“I think that, to a large degree due to inflationary and margin pressures, a lot of companies have resisted innovation. It's become risky to a certain extent as they're struggling with labour [shortages] and struggling with inflation. Companies have [focused] on optimising themselves and protecting their core … at the expense of innovation.
“I do think we’ve seen much less innovation since the pandemic began. Hopefully, as things turn in 2023, we will begin to see more innovation,” said McGuckin. In our podcast interview, he also delves into the challenges currently facing the dairy sector.
“We’re challenged with the same things as everyone else, but I think we’ve been very fortunate that we [focused] on innovation.
“We’ve been able to expand our flavour offerings and … now we’re introducing multi-packs, which is a critical consumer trend that’s developing. People are buying more multipacks and we're going to be participating in that at the beginning in September.”
While McGuckin said going plant-based is currently not in the works, it is a concept the New Jersey company is keeping on its radar. Particularly as his five year strategy is hoping to emulate Clif Bar’s $2.9bn acquisition by Mondelez International, migrating the bar category into the refrigerated environment.
“We’ll continue to attract attention and the category will develop significantly,” he said, adding Clio is aiming to grow its retail footprint even further and debut in foodservice, in colleges, universities, airports and hospitality.

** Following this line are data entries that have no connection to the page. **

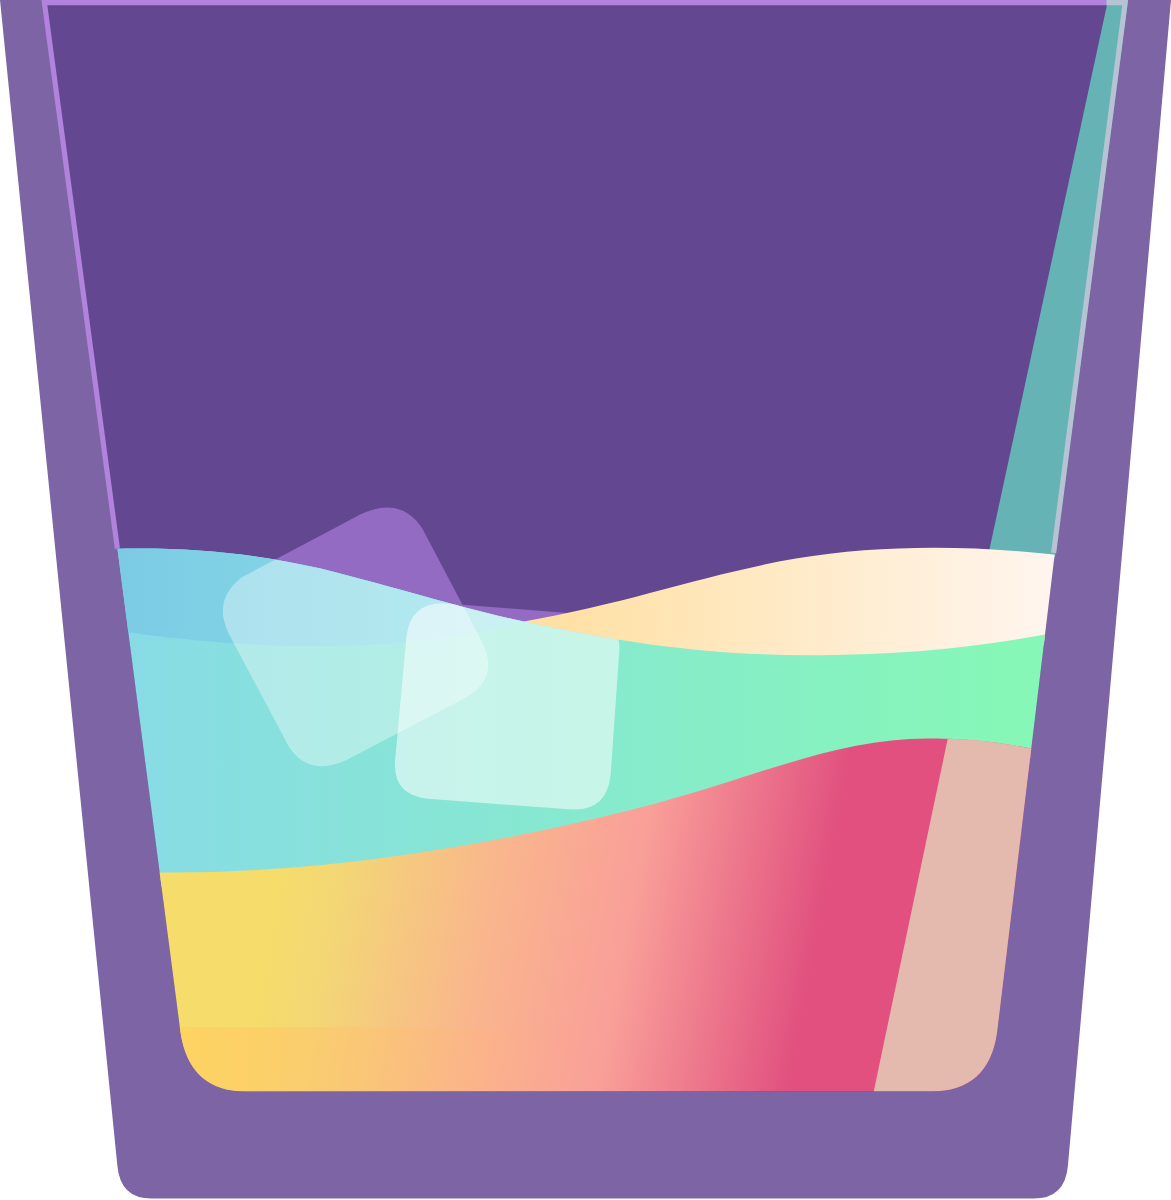
<!DOCTYPE html>
<html lang="en">
<head>
<meta charset="utf-8">
<title>Layered drink in a glass</title>
<style>
  :root {
    --page: #ffffff;
    --glass: #7d64a5;
    --interior: #634791;
    --rim: #b283dc;
    --rim-lit: #b5c3d3;
    --shine: #65b3b5;
    --shine-syrup: #e4b9ae;
    --ice-dry: #946bc2;
    --ice-wet: #ffffff;
    --sky: #7ccbe5;
    --aqua: #88dbe5;
    --mint: #86e9cf;
    --green: #86f7b7;
    --cream: #fff5ee;
    --apricot: #ffe0a2;
    --lemon: #f5dc6b;
    --peach: #f99f99;
    --rose: #e1507f;
    --amber: #ffd25f;
  }
  * { margin: 0; padding: 0; }
  html, body { width: 1171px; height: 1200px; overflow: hidden; background: var(--page); }
  .drink { display: block; width: 1171px; height: 1200px; }
  .glass { fill: var(--glass); }
  .interior { fill: var(--interior); }
  .rim { fill: none; stroke: var(--rim); stroke-width: 1.8; }
  .rim-lit { fill: none; stroke: var(--rim-lit); stroke-width: 1.8; }
  .shine { fill: var(--shine); }
  .shine-syrup { fill: var(--shine-syrup); }
  .ice-dry { fill: var(--ice-dry); }
  .ice-wet { fill: var(--ice-wet); }
</style>
</head>
<body>
<svg class="drink" viewBox="0 0 409 420" preserveAspectRatio="none" role="img" aria-label="Glass holding a colourful layered drink with two ice cubes">
  <defs>
    <path id="interior-shape" d="M15 0H394L368.500 193L348.300 361Q345.500 382 325 382H86Q66 382 63 361L41 192Z"/>
    <!-- The lower edge tucks under the syrup so the two layers always meet -->
    <path id="front-wave" d="M30 192.500C58 191 84 192.500 112 199C140 206 161 213 183 217.500C222 226 252 229.500 286 229.300C318 229 346 226.500 380 219V271L375 270C350 264.500 338 263.500 324 263.500C292 263.500 264 277 226 287C180 299 110 313 40 310H30Z"/>
    <path id="ice-tilted" d="M84.500 202L126 180Q140 173.500 147.500 185L168.500 225Q174.500 237 163 244L121 266Q108 272 101 261.500L80 222Q74 210 84.500 202Z"/>
    <path id="ice-upright" d="M156 211.200L204 215Q217 216.500 216.300 228L213.300 271Q212 284 199.500 283.300L149.500 279.600Q137 278.300 138 266L142 222.500Q143.500 210.600 156 211.200Z"/>

    <clipPath id="inside-glass"><use href="#interior-shape"/></clipPath>
    <clipPath id="below-surface"><use href="#front-wave"/></clipPath>

    <linearGradient id="back-wave-fill" gradientUnits="userSpaceOnUse" x1="190" y1="0" x2="366" y2="0">
      <stop offset="0" stop-color="var(--apricot)"/>
      <stop offset="1" stop-color="var(--cream)"/>
    </linearGradient>
    <linearGradient id="front-wave-fill" gradientUnits="userSpaceOnUse" x1="44" y1="0" x2="352" y2="0">
      <stop offset="0" stop-color="var(--aqua)"/>
      <stop offset=".5" stop-color="var(--mint)"/>
      <stop offset="1" stop-color="var(--green)"/>
    </linearGradient>
    <linearGradient id="crest-fill" gradientUnits="userSpaceOnUse" x1="42" y1="0" x2="185" y2="0">
      <stop offset="0" stop-color="var(--sky)"/>
      <stop offset="1" stop-color="#8be0e4"/>
    </linearGradient>
    <linearGradient id="syrup-fill" gradientUnits="userSpaceOnUse" x1="96" y1="318" x2="291" y2="354">
      <stop offset="0" stop-color="var(--lemon)"/>
      <stop offset=".1" stop-color="#f3d775"/>
      <stop offset=".36" stop-color="#f9b78c"/>
      <stop offset=".62" stop-color="var(--peach)"/>
      <stop offset=".95" stop-color="var(--rose)"/>
    </linearGradient>
    <linearGradient id="syrup-base-fill" gradientUnits="userSpaceOnUse" x1="62" y1="0" x2="200" y2="0">
      <stop offset="0" stop-color="var(--amber)" stop-opacity=".85"/>
      <stop offset="1" stop-color="#ffad80" stop-opacity="0"/>
    </linearGradient>
  </defs>

  <path class="glass" d="M0 0H409L373 408Q372 419.500 361 419.500H53Q42 419.500 41 408Z"/>
  <use class="interior" href="#interior-shape"/>
  <path class="shine" d="M387 0H394L368.500 195H345Z"/>
  <path class="rim" d="M41 192L15.500 .9H387"/>
  <path class="rim-lit" d="M386.500 .9H393L368 193.500"/>

  <g id="liquid" clip-path="url(#inside-glass)">
    <g id="ice-above-surface" class="ice-dry">
      <use href="#ice-tilted"/>
      <use href="#ice-upright"/>
    </g>
    <path id="back-wave" fill="url(#back-wave-fill)" d="M183 217.500C220 211 246 201 278 195.500C308 190.500 340 190.800 372 194.500V224C346 230 318 233 286 233C252 233 222 231 183 224Z"/>
    <use href="#front-wave" fill="url(#front-wave-fill)"/>
    <path id="wave-crest" fill="url(#crest-fill)" d="M30 192.500C58 191 84 192.500 112 199C140 206 161 213 183 217.500C154 226 100 231 30 219Z"/>

    <g id="syrup">
      <path fill="url(#syrup-fill)" d="M40 305C110 308 180 294 226 282C264 272 292 258.500 324 258.500C338 258.500 350 259.500 375 265V390H40Z"/>
      <path fill="url(#syrup-base-fill)" d="M55 359.500H220V390H55Z"/>
      <path class="shine-syrup" d="M331 258.600C342 258.800 352 260 375 265V390H303.500Z"/>
    </g>

    <g id="ice-below-surface" class="ice-wet" clip-path="url(#below-surface)">
      <use href="#ice-tilted" opacity=".36"/>
      <use href="#ice-upright" opacity=".54"/>
    </g>
  </g>
</svg>
</body>
</html>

“So, for us, it’s really about welcoming new users and continuing to foster the relationship with those who are huge fans and loyalists of this brand … and continue to build from there,” said Moore.
Fighting for Ukraine

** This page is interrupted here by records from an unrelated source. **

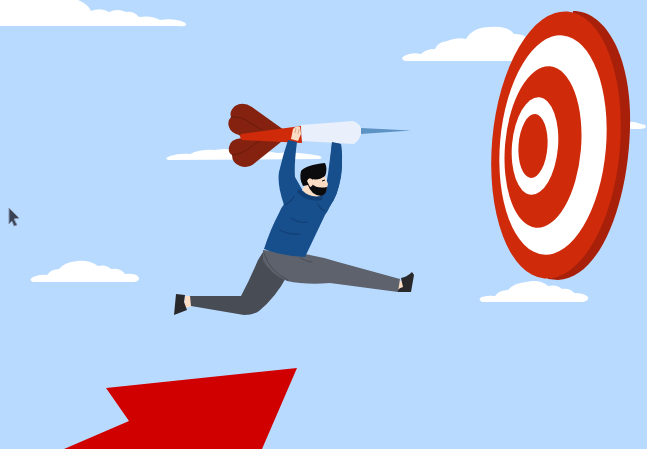
<!DOCTYPE html>
<html lang="en">
<head>
<meta charset="utf-8">
<title>Leap to the target</title>
<style>
:root {
  --sky: #b9daff;
  --cloud: #ffffff;
  --red: #cf2b0b;
  --red-side: #a9200a;
  --arrow: #d10000;
  --flight: #84220f;
  --flight-dark: #6c1a0b;
  --barrel: #e9f0fb;
  --needle: #5d93c4;
  --sweater: #174f8d;
  --sweater-dark: #123f75;
  --trousers: #5d626c;
  --trousers-dark: #484c55;
  --skin: #fbdcc4;
  --ink: #0b0b0e;
  --shoe: #29282b;
  --pointer: #3a4254;
}
html, body { margin: 0; overflow: hidden; }
svg { display: block; width: 647px; height: 449px; background: var(--sky); }
.clouds { fill: var(--cloud); }
.red { fill: var(--red); }
.white { fill: var(--cloud); }
.side { fill: var(--red-side); }
.arrow { fill: var(--arrow); }
.flight { fill: var(--flight); }
.flight-edge { fill: none; stroke: var(--flight-dark); stroke-width: 1; }
.barrel { fill: var(--barrel); }
.needle { fill: var(--needle); }
.sweater { fill: var(--sweater); }
.sweater-dark { fill: var(--sweater-dark); }
.fold { fill: none; stroke: var(--sweater-dark); stroke-width: 1.2; stroke-linecap: round; }
.trousers { fill: var(--trousers); }
.trousers-dark { fill: var(--trousers-dark); }
.seam { fill: none; stroke: var(--trousers-dark); stroke-width: 1; stroke-linecap: round; }
.skin { fill: var(--skin); }
.ink { fill: var(--ink); }
.shoe { fill: var(--shoe); }
.pointer { fill: var(--pointer); stroke: #8796b0; stroke-width: 1; }
</style>
</head>
<body>
<svg viewBox="0 0 647 449" role="img" aria-label="A man carrying a large dart leaps from a red arrow toward a target">
  <g class="clouds">
    <path d="M0 0H78Q88 4 91 11Q101 7 109 12Q118 8 126 12Q134 11 139 17Q152 15 160 20Q172 18 181 21Q187 23 186 25Q185 27 178 26H0Z"/>
    <path d="M405 61Q400 59 404 56Q411 52 421 54Q426 49 435 49Q438 42 447 41Q457 37 466 39Q473 27 490 27Q507 25 514 34Q523 33 530 40V61Z"/>
    <path d="M168 160Q164 158 170 156Q180 153 190 154Q201 149 215 150Q230 147 243 152Q262 149 277 153Q296 151 320 156Q324 159 317 159Z"/>
    <path d="M33 282Q28 280 33 277Q41 274 47 275Q51 269 59 269Q65 262 77 261Q90 260 98 266Q106 264 111 269Q121 268 125 274Q137 273 139 278Q139 282 133 282Z"/>
    <path d="M482 302Q477 299 482 297Q488 295 495 296Q499 290 508 290Q514 283 526 282Q540 279 548 286Q557 284 562 289Q570 288 574 293Q584 293 588 297Q589 301 583 302Z"/>
    <path d="M620 123Q632 120 641 124Q648 125 645 128Q640 130 620 128Z"/>
  </g>

  <g id="target">
    <path class="side" d="M573 11C604 11 628 51 630 112C632 190 604 278 558 280L548 279Z"/>
    <ellipse class="red" cx="556" cy="145" rx="64" ry="134" transform="rotate(5 556 145)"/>
    <ellipse class="white" cx="553" cy="145" rx="53" ry="110" transform="rotate(5 553 145)"/>
    <ellipse class="red" cx="543" cy="147" rx="38" ry="81" transform="rotate(5 543 147)"/>
    <ellipse class="white" cx="535" cy="146" rx="23" ry="49" transform="rotate(5 535 146)"/>
    <ellipse class="red" cx="533" cy="146" rx="14.5" ry="32" transform="rotate(4 533 146)"/>
  </g>

  <path class="arrow" d="M297 368L106 388L129 421L64 449H262Z"/>

  <g id="dart">
    <path class="flight" d="M284 130L252 107Q243 101 235 106Q229 111 231 117Q227 121 229 127Q231 133 239 135L242 138Q230 139 229 147Q228 153 232 155Q232 163 240 166Q249 169 256 162L286 138Z"/>
    <path class="flight-edge" d="M231 117Q242 116 252 124L262 130M232 155Q243 154 252 146L264 138"/>
    <path class="red" d="M241 134L301 126L302 143L242 140Q239 137 241 134Z"/>
    <path class="barrel" d="M301 125L353 121Q360 123 362 131Q360 140 354 144L302 141Z"/>
    <path class="needle" d="M361 128L411 130.5L361 134Z"/>
  </g>

  <g id="man">
    <g id="back-leg">
      <path class="skin" d="M185 296L193 296L193 306L184 308Z"/>
      <path class="shoe" d="M176 294L185 295L184 302L187 310L174 315Z"/>
      <path class="trousers-dark" d="M263 252L287 276Q276 297 259 311Q253 315 244 315L191 306L190 296L241 296Q250 279 258 260Z"/>
    </g>
    <g id="front-leg">
      <path class="skin" d="M396 281L405 281L406 290L397 292Z"/>
      <path class="shoe" d="M401 278Q407 277 412 272L414 275L411 292L397 292Q397 289 403 287Z"/>
      <path class="trousers" d="M263 250L305 254Q322 257 338 262L400 279L398 292L330 283Q306 285 287 281Q269 273 263 260Z"/>
      <path class="seam" d="M264 253Q269 271 288 280M300 257Q304 261 312 262"/>
    </g>
    <g id="body">
      <path class="sweater-dark" d="M332 142L341 144Q344 166 339 185Q335 202 326 211L315 203Q328 187 329 174Z"/>
      <path class="sweater" d="M288 140L297 142Q294 164 295 177L303 191L325 194L335 182Q333 205 325 215L305 257Q282 256 264 249Q270 230 280 211Q282 206 284 205Q277 185 279 172Q283 155 288 140Z"/>
      <path class="sweater" d="M332 143L341 144Q344 168 339 186Q335 203 324 211L315 198Q327 188 328 174Z"/>
      <path class="fold" d="M284 205Q291 203 294 196M325 211Q320 209 318 204M280 230Q289 235 300 234M291 218Q300 224 307 222"/>
      <path class="sweater-dark" d="M299 189Q309 198 323 195L322 200Q307 203 297 192Z"/>
    </g>
    <g id="head">
      <path class="skin" d="M304 177L324 174L328 184L326 191L321 196Q309 198 302 190L306 184Z"/>
      <path class="ink" d="M303 186Q299 179 301 171Q306 165 325 163Q328 169 325 176Q318 181 313 179L312 184Q317 189 327 187Q327 194 321 196Q311 195 308 185Z"/>
      <path class="skin" d="M307 181Q309 176 313 180Q314 186 310 187Z"/>
      <path d="M322 181L325 180" stroke="#0b0b0e" stroke-width="1"/>
    </g>
    <path id="hand" class="skin" d="M291 139L293 129Q296 125 300 127L301 134L298 141Z"/>
    <path d="M296 128L295 133M299 129L298 134" stroke="#d9a98d" stroke-width="1"/>
  </g>

  <path class="pointer" d="M9 208L19 218L14 219L17 225L14 226L12 221L9 224Z"/>
</svg>
</body>
</html>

Sergey Konchakovskiy grew up in Kiev and graduated as a doctor, but did not practice medicine. Instead, he immigrated to the US in his 20s, landing a job for Entenmann’s and then Wonderful Company in the financial division. The refrigerated yoghurt bars essentially got their foundation ‘by accident’, but also harking back on a childhood treat.
As a Ukrainian national, the current conflict is obviously high on Clio Snacks’ agenda.
“This is something Sergey is extremely passionate about and we, as an organisation, are continuing to try and find ways to continue the support,” said Moore.
“Back in March … we executed a pretty large fundraise with our consumers. We matched donations or matched purchases on our website and donated this to Razom for Ukraine,” a non-profit human rights organisation established to support the people of Ukraine in their pursuit of a democratic society with dignity, justice and human and civil rights.
“We’ve also donated medical supplies and helped supplement the support that delivery of those goods to Ukraine. Then actually, just a couple weeks ago, we had our company picnic and were able to build these medical kits in person. We built over 100 medical kits and will continue to be executing these kinds of support initiatives.”
We chat to McGuckin and Moore about consumer behaviour and trends, the current state of the snacks and dairy industries, the pandemic and other challenges, and so much more.